In Jones v. Ford Motor Co., No. 22-35447, 2023 WL 7097365 (9th Cir. Oct. 27, 2023), the Court of Appeals for the 9th Circuit affirmed dismissal of a privacy class action due to absence of standing. In Jones, the Owner of a vehicle equipped with “infotainment” system that automatically downloaded, copied, and indefinitely stored the call logs and text messages of any cellphone connected to it, and person with whom owner exchanged private text messages before owner had connected his cellphone to his vehicle’s on-board infotainment system, brought putative class action in state court against vehicle’s manufacturer alleging manufacturer made unlawful recordings of their private communications in violation of the Washington Privacy Act (WPA). Following removal, the United States District Court for the Western District of Washington, David G. Estudillo, J., 2022 WL 1423646, granted manufacturer’s motion to dismiss. Plaintiffs appealed. The Court of Appeals held that: (1) the complaint alleged violation of substantive privacy right under the WPA, and thus plausibly articulated an Article III injury, as required to have standing; but (2) the complaint failed to allege an injury to plaintiffs’ business, person, or reputation, and thus failed to state a claim; and (3) invasion of privacy, without more, is insufficient to meet the statutory injury requirements for WPA claim.
The Court of Appeals found plausible standing under Article III, but absence of injury to substantiate a claim under Washington’s WPA.
Here, the complaint alleges that the vehicle’s system downloads all text messages and call logs from Plaintiffs’ cellphones as soon as they are connected. The complaint also alleges that the infotainment system permanently stores the private communications without Plaintiffs’ knowledge or consent. At the pleading stage, those allegations plausibly articulate an Article III injury because they claim violation of a substantive privacy right. See Eichenberger, 876 F.3d at 983. Whether Plaintiffs “will be successful on the merits in [this] suit against [Ford] does not affect whether [they have] standing to pursue such a suit.” Iten v. Los Angeles, 81 F.4th 979, 990 (9th Cir. 2023) (citation omitted). Article III standing is thus satisfied, and the district court properly retained jurisdiction to hear this case. . . .To bring a claim under the WPA, a plaintiff must show that “a violation of [the WPA] has injured his or her business, his or her person, or his or her reputation. A person so injured shall be entitled to actual damages … or liquidated damages.” WASH. REV. CODE § 9.73.060. On appeal, Plaintiffs claim that a violation of the WPA itself is an invasion of privacy that constitutes remediable injury. But the statutory text does not support their interpretation.

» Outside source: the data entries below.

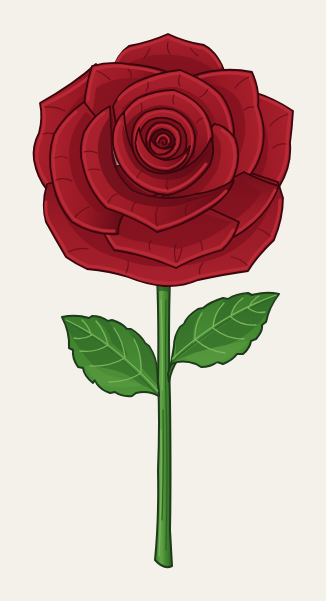
<!DOCTYPE html>
<html lang="en">
<head>
<meta charset="utf-8">
<title>Red rose</title>
<style>
:root{--paper:#f4f1ea;--ink:#3a060d;--red:#a01a28;--red-light:#b92a36;--red-deep:#7c101c;--red-dark:#570a14;--leaf:#43842f;--leaf-light:#5a9b40;--leaf-dark:#2c6424;--leaf-ink:#1d3a1b}
html,body{margin:0;height:100%;overflow:hidden;background:var(--paper)}
svg{display:block;width:326px;height:601px;background:var(--paper)}
.petal{stroke:var(--ink);stroke-width:1.8;stroke-linejoin:round}
.rim{fill:none;stroke:var(--red-light);stroke-width:3;stroke-linecap:round;stroke-linejoin:round}
.thin{stroke-width:1.6}
.shade{fill:var(--red-dark);opacity:.55}
.mid{fill:var(--red-deep);opacity:.65}
.crease{fill:none;stroke:var(--red-dark);stroke-width:1.2;stroke-linecap:round;opacity:.7}
.green{stroke:var(--leaf-ink);stroke-width:2;stroke-linejoin:round}
.vein{fill:none;stroke:#79b45a;stroke-width:1.3;stroke-linecap:round}
.groove{fill:none;stroke:var(--leaf-dark);stroke-width:1.2;stroke-linecap:round}
.lobe{fill:var(--leaf-dark);opacity:.5}
</style>
</head>
<body>
<svg viewBox="0 0 326 601" role="img" aria-label="Red rose with a long stem and two leaves">
<defs>
<linearGradient id="lit-top" x1="0" y1="0" x2="0" y2="1"><stop offset="0" stop-color="#aa202d"/><stop offset=".5" stop-color="#941724"/><stop offset="1" stop-color="#650c17"/></linearGradient>
<linearGradient id="lit-bottom" x1="0" y1="0" x2="0" y2="1"><stop offset="0" stop-color="#74101b"/><stop offset=".5" stop-color="#981a26"/><stop offset="1" stop-color="#a8202d"/></linearGradient>
<linearGradient id="lit-left" x1="0" y1="0" x2="1" y2=".2"><stop offset="0" stop-color="#ac222e"/><stop offset=".6" stop-color="#981824"/><stop offset="1" stop-color="#6b0d18"/></linearGradient>
<linearGradient id="lit-right" x1="1" y1="0" x2="0" y2=".2"><stop offset="0" stop-color="#ac222e"/><stop offset=".6" stop-color="#981824"/><stop offset="1" stop-color="#6b0d18"/></linearGradient>
<linearGradient id="stem-tone" x1="0" y1="0" x2="1" y2="0"><stop offset="0" stop-color="#3b7a2c"/><stop offset=".35" stop-color="#64a548"/><stop offset=".6" stop-color="#468a33"/><stop offset="1" stop-color="#2b6324"/></linearGradient>
<linearGradient id="leaf-tone" x1="0" y1="0" x2="0" y2="1"><stop offset="0" stop-color="#3b7c2c"/><stop offset="1" stop-color="#4f9439"/></linearGradient>
<clipPath id="left-leaf-edge"><use href="#left-leaf-shape"/></clipPath>
<clipPath id="right-leaf-edge"><use href="#right-leaf-shape"/></clipPath>
<path id="left-leaf-shape" d="M62 317Q76 314 89 318L92 316Q101 316 108 321L112 320Q122 323 127 329L131 329Q141 335 145 343L149 346Q157 358 157 372L159 396Q148 390 136 393L132 396Q122 397 115 392L110 393Q101 390 97 384L95 380L93 383Q84 376 83 368L78 367Q72 358 73 350L69 348Q70 332 62 317Z"/>
<path id="right-leaf-shape" d="M279 294Q266 291 252 295L248 293Q236 294 228 299L223 298Q210 302 203 308L198 309Q187 316 184 324L180 327Q174 336 174 346L171 364Q182 359 196 364L201 367Q211 367 217 362L223 364Q233 360 237 354L243 354Q250 348 251 341L256 339Q263 331 262 325L266 322Q269 307 279 294Z"/>
</defs>

<g id="stem">
<path class="green" fill="url(#stem-tone)" d="M157 276L170 276Q168 340 170 400Q171 480 170 530L172 566Q164 570 155 560Q159 520 158 470Q160 420 158 380Q159 320 157 276Z"/>
<path fill="#24531f" opacity=".65" d="M157 280H170V293Q163 289 157 292Z"/>
<path class="groove" d="M166 300Q165 350 166 400Q168 460 166 550M163 410Q164 470 162 520"/>
<path class="vein" d="M161 300Q163 350 162 390M161 430Q162 490 159 556"/>
</g>

<g id="left-leaf">
<use href="#left-leaf-shape" class="green" fill="url(#leaf-tone)"/>
<g clip-path="url(#left-leaf-edge)">
<path class="lobe" d="M62 317Q110 346 159 396Q150 384 110 376Q84 366 62 317Z"/>
<path class="lobe" d="M90 314Q108 326 112 343L128 357Q122 337 108 321ZM125 327Q140 344 142 368L157 385V350Z"/>
<path fill="var(--leaf-light)" opacity=".6" d="M84 366Q100 366 117 371Q128 374 142 385Q120 391 98 384Z"/>
<path class="groove" d="M64 320Q110 343 157 394"/>
<path class="vein" d="M66 320Q114 342 158 391M91 334Q88 325 82 320M108 345Q105 331 96 321M125 357Q123 341 114 328M141 372Q142 354 134 339M92 335Q83 340 74 338M108 345Q96 353 80 351M125 358Q109 367 90 366M141 373Q128 382 109 382"/>
</g>
</g>

<g id="right-leaf">
<path class="green" fill="var(--leaf)" d="M168 374Q170 366 174 358L177 361Q171 370 169 382Z"/>
<use href="#right-leaf-shape" class="green" fill="url(#leaf-tone)"/>
<g clip-path="url(#right-leaf-edge)">
<path class="lobe" d="M279 294Q226 318 171 364Q190 351 224 346Q258 335 279 294Z"/>
<path class="lobe" d="M248 292Q232 306 230 320L214 330Q214 310 225 298ZM204 307Q191 324 193 344L176 358V328Z"/>
<path fill="var(--leaf-light)" opacity=".6" d="M184 358Q210 346 249 341Q234 360 204 365Z"/>
<path class="groove" d="M277 296Q220 319 172 362"/>
<path class="vein" d="M276 295Q218 316 171 360M249 307Q252 300 259 296M231 316Q233 305 243 298M213 327Q214 313 224 303M195 340Q194 326 202 313M248 308Q256 314 265 312M231 317Q241 326 256 325M213 328Q226 339 244 339M196 340Q208 351 225 353"/>
</g>
</g>

<g id="bloom">
<g id="outer-petals">
<path class="petal" fill="url(#lit-top)" d="M112 72Q117 54 129 46Q150 42 168 34Q185 42 204 45Q219 53 226 76L200 104H125Z"/>
<path class="rim" d="M117 62Q122 52 130 49Q152 44 168 37Q184 45 203 48Q214 54 220 66"/>
<path class="mid" d="M126 64Q150 52 172 55Q198 56 216 72L200 84H130Z"/>
<path class="crease" d="M168 42Q166 49 170 54M150 48Q148 54 144 58M190 48Q194 53 198 56"/>

<path class="petal" fill="url(#lit-right)" d="M253 92Q273 98 293 111Q292 128 290 143Q292 166 279 187Q262 204 232 200L222 130Z"/>
<path class="rim" d="M257 96Q276 102 290 112Q288 129 287 143Q288 164 277 182"/>
<path class="mid" d="M250 104Q268 119 268 145Q268 172 250 196L228 190V120Z"/>
<path class="crease" d="M288 114Q276 118 270 126M286 144Q278 143 273 148"/>

<path class="petal" fill="url(#lit-left)" d="M96 64Q74 84 40 103Q43 118 39 133Q32 146 34 160Q37 177 47 190Q66 200 92 190L112 110Z"/>
<path class="rim" d="M88 78Q68 94 43 105Q46 120 42 134Q36 147 37 160Q40 174 49 186"/>
<path class="mid" d="M92 88Q60 112 56 140Q55 164 68 190L100 180V100Z"/>
<path class="crease" d="M45 107Q56 106 65 111M43 134Q50 132 56 135"/>

<path class="petal" fill="url(#lit-bottom)" d="M47 184Q41 204 46 222Q56 240 66 257Q76 264 87 269Q110 271 128 277Q148 285 164 286Q182 287 198 280Q226 274 248 271Q258 255 274 240Q283 218 283 198L278 182L180 150Z"/>
<path class="rim" d="M46 202Q45 214 49 222Q60 240 68 255Q78 262 88 266Q112 268 130 275Q148 282 164 283Q182 284 197 277Q226 271 246 268Q256 252 271 238Q280 218 280 200"/>
<path class="mid" d="M54 194Q74 248 118 258Q166 276 220 257Q260 240 274 196L240 196L90 196Z"/>
<path class="crease" d="M68 252Q78 247 88 249M126 273Q129 267 128 261M200 274Q198 268 203 263M247 265Q240 258 231 257M270 236Q262 229 258 229"/>
</g>

<g id="second-ring">
<path class="petal" fill="url(#lit-right)" d="M192 76Q222 66 252 72Q260 90 258 106Q267 128 262 150Q255 179 226 196L190 150Z"/>
<path class="rim" d="M200 77Q226 70 249 75Q256 90 255 106Q263 128 259 148Q254 170 238 184"/>
<path class="mid" d="M198 84Q229 82 241 104Q251 129 238 158L215 180L190 120Z"/>
<path class="crease" d="M249 77Q240 81 235 88M254 107Q248 106 244 110"/>

<path class="petal" fill="url(#lit-left)" d="M92 66Q110 61 128 64Q152 66 168 72L130 140L84 130Q82 96 92 66Z"/>
<path class="rim" d="M88 100Q90 80 95 69Q111 64 128 67Q148 69 160 73"/>
<path class="mid" d="M96 88Q116 75 146 79L110 130H90Z"/>
<path class="crease" d="M97 71Q105 74 110 80M128 69Q132 73 131 78"/>

<path class="petal" fill="url(#lit-bottom)" d="M244 172Q264 182 279 186Q270 210 250 226Q236 238 220 242L190 200Z"/>
<path class="rim" d="M275 190Q266 210 248 224Q238 233 224 238"/>
<path class="mid" d="M242 178Q252 188 262 191Q252 211 222 228L200 205Z"/>

<path class="petal" fill="url(#lit-bottom)" d="M98 214Q102 234 114 250Q146 255 176 268Q196 257 222 250Q234 240 239 222L170 190Z"/>
<path class="rim" d="M107 234Q111 242 116 247Q148 252 176 265Q196 254 220 247Q228 240 233 230"/>
<path class="mid" d="M104 216Q112 236 132 240Q164 246 178 249Q208 242 232 222L170 204Z"/>
<path class="crease" d="M176 262Q173 252 176 244M150 250Q148 245 151 240M202 250Q203 245 200 241M177 262Q181 255 182 248"/>

<path class="petal" fill="url(#lit-left)" d="M84 102Q64 116 54 134Q47 156 52 178Q56 204 72 222Q94 236 118 234Q118 218 128 210L106 130Z"/>
<path class="rim" d="M76 112Q64 122 57 136Q51 156 55 178Q60 203 74 219Q94 232 114 231"/>
<path class="mid" d="M86 112Q68 132 69 158Q72 192 98 212L124 214L108 130Z"/>
<path class="crease" d="M55 158Q62 155 67 158M56 180Q64 177 72 181M75 217Q82 209 89 207"/>
</g>

<g id="third-ring">
<path class="petal" fill="url(#lit-top)" d="M113 106Q120 90 136 82Q158 72 180 70Q210 82 222 96Q236 116 234 146L190 180L120 150Z"/>
<path class="rim" d="M119 99Q126 90 138 85Q160 75 180 73Q208 85 219 98Q231 116 231 140"/>
<path class="mid" d="M122 108Q144 87 176 87Q208 95 216 124L212 152H124Z"/>
<path class="crease" d="M180 75Q177 81 180 86M148 82Q149 87 146 91M208 89Q205 95 200 97"/>

<path class="petal" fill="url(#lit-right)" d="M214 124Q224 124 235 138Q242 156 234 176Q224 199 197 212L160 200Z"/>
<path class="rim" d="M222 130Q229 134 232 141Q238 156 231 174Q223 193 204 205"/>
<path class="mid" d="M213 132Q226 142 218 168Q208 190 184 202L176 180Z"/>

<path class="petal" fill="url(#lit-left)" d="M110 106Q94 114 84 132Q78 150 83 166Q88 190 106 208Q136 218 157 232Q182 226 206 211Q228 198 234 180Q215 192 196 194Q160 204 132 190Q112 172 112 150Z"/>
<path class="rim" d="M104 113Q93 120 87 134Q82 150 86 166Q92 190 108 205Q136 214 157 228Q180 223 204 208Q218 200 226 191"/>
<path class="shade" d="M112 114Q96 132 98 154Q102 186 126 199Q152 211 180 205L216 193Q188 200 164 198Q132 192 118 166Z"/>
<path class="crease" d="M84 152Q91 150 97 153M108 203Q112 194 118 194M157 226Q154 214 158 207M132 211Q132 205 136 202M186 215Q184 209 188 204M88 170Q94 168 100 170"/>
</g>

<g id="fourth-ring">
<path class="petal" fill="url(#lit-top)" d="M118 132Q120 110 138 98Q156 90 174 90Q196 98 206 114Q216 132 211 152L190 178L126 172Z"/>
<path class="rim" d="M121 125Q125 109 140 101Q156 93 173 93Q194 100 203 115Q212 132 208 148"/>
<path class="shade" d="M124 130Q134 109 160 105Q190 107 198 132L194 158H126Z"/>
<path class="crease" d="M174 95Q172 100 174 104M141 103Q143 108 141 113M203 118Q199 119 196 123"/>

<path class="petal" fill="url(#lit-left)" d="M124 112Q111 124 113 145Q117 168 134 182Q148 194 168 195Q193 190 210 165Q216 150 211 138Q204 156 188 166Q164 180 144 166Q126 150 124 112Z"/>
<path class="rim" d="M120 122Q114 132 116 146Q121 167 136 179Q150 190 168 191Q190 186 206 164"/>
<path class="shade" d="M123 124Q120 148 136 168Q160 187 186 176Q200 166 210 148Q202 158 188 166Q162 178 146 165Q128 148 123 124Z"/>
<path class="crease" d="M168 190Q165 185 168 180M137 178Q139 172 143 171"/>
</g>

<g id="heart">
<path class="petal" fill="url(#lit-top)" d="M132 144Q130 122 146 112Q160 106 174 110Q192 118 195 136Q196 156 182 168Q164 178 148 170Q134 162 132 144Z"/>
<path class="rim thin" d="M135 140Q135 123 148 115Q160 109 173 113Q189 120 192 136Q193 148 187 157"/>
<path class="petal" fill="var(--red-deep)" d="M138 146Q138 128 150 120Q166 114 180 124Q189 134 186 148Q181 164 164 166Q146 164 138 146Z"/>
<path class="petal" fill="url(#lit-left)" d="M139 128Q132 144 140 157Q150 172 169 171Q187 166 190 146Q181 160 165 160Q144 156 139 128Z"/>
<path class="rim thin" d="M137 142Q138 152 144 159Q154 169 169 168Q181 164 186 155"/>
<path class="petal" fill="url(#lit-right)" d="M146 142Q145 129 156 123Q170 120 179 131Q184 143 176 153Q167 162 156 157Q147 152 146 142Z"/>
<path class="rim thin" d="M148 140Q149 130 157 126Q169 123 177 133Q180 142 175 149"/>
<path class="petal" fill="var(--red-dark)" d="M150 143Q151 131 162 129Q172 130 175 139Q175 150 166 154Q154 154 150 143Z"/>
<path class="petal" fill="var(--red)" d="M151 138Q147 148 156 154Q168 157 175 144Q167 151 160 148Q153 145 151 138Z"/>
<path class="petal" fill="var(--red-deep)" d="M155 141Q157 133 164 133Q171 135 171 142Q168 149 161 148Q155 146 155 141Z"/>
<path class="rim thin" d="M157 141Q159 135 164 135Q169 137 169 142"/>
<path fill="none" stroke="var(--ink)" stroke-width="1.6" stroke-linecap="round" d="M159 143Q159 138 164 138Q168 140 166 144Q163 146 162 142"/>
</g>
</g>
</svg>
</body>
</html>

10It is well established that “[s]tatutes must be interpreted and construed so that all the language used is given effect, with no portion rendered meaningless or superfluous.” Whatcom Cnty. v. City of Bellingham, 128 Wash.2d 537, 909 P.2d 1303, 1308 (1996) (en banc); see also Corley v. United States, 556 U.S. 303, 314, 129 S.Ct. 1558, 173 L.Ed.2d 443 (2009). If Plaintiffs’ understanding of the statute were sufficient to establish a claim, WPA Section 9.73.060 would be surplusage because a violation of the statute alone, without more, would automatically satisfy an injury to the person. Yet, the statute expressly requires an injury to one’s business, person, or reputation. We find it difficult to believe Washington intended such a redundant outcome.
This issue has been percolating through district courts in our circuit, and they have reached the same conclusion. See, e.g., Brinkley v. Monterey Fin. Servs., LLC, 340 F. Supp. 3d 1036, 1044–45 & n.3 (S.D. Cal. 2018) (finding that the invasion of privacy inherent in the unauthorized recording of an individual’s conversation, without more, is insufficient to meet the Section 9.73.060 injury requirement); Russo v. Microsoft Corp., No. 4:20-cv-04818-YGR, 2021 WL 2688850, at *3 n.3 (N.D. Cal. June 30, 2021) (finding that the WPA’s cause of action applies only to those claiming that a violation has injured business, person, or reputation). We embrace this analysis and hold that an invasion of privacy, without more, is insufficient to meet the statutory injury requirements of Section 9.73.060. To succeed at the pleading stage of a WPA claim, Plaintiffs must allege an injury to “his or her business, his or her person, or his or her reputation.” WASH. REV. CODE § 9.73.060. Plaintiffs failed to do so here.1 We note that Plaintiffs were given an opportunity to amend their complaint but declined to do so.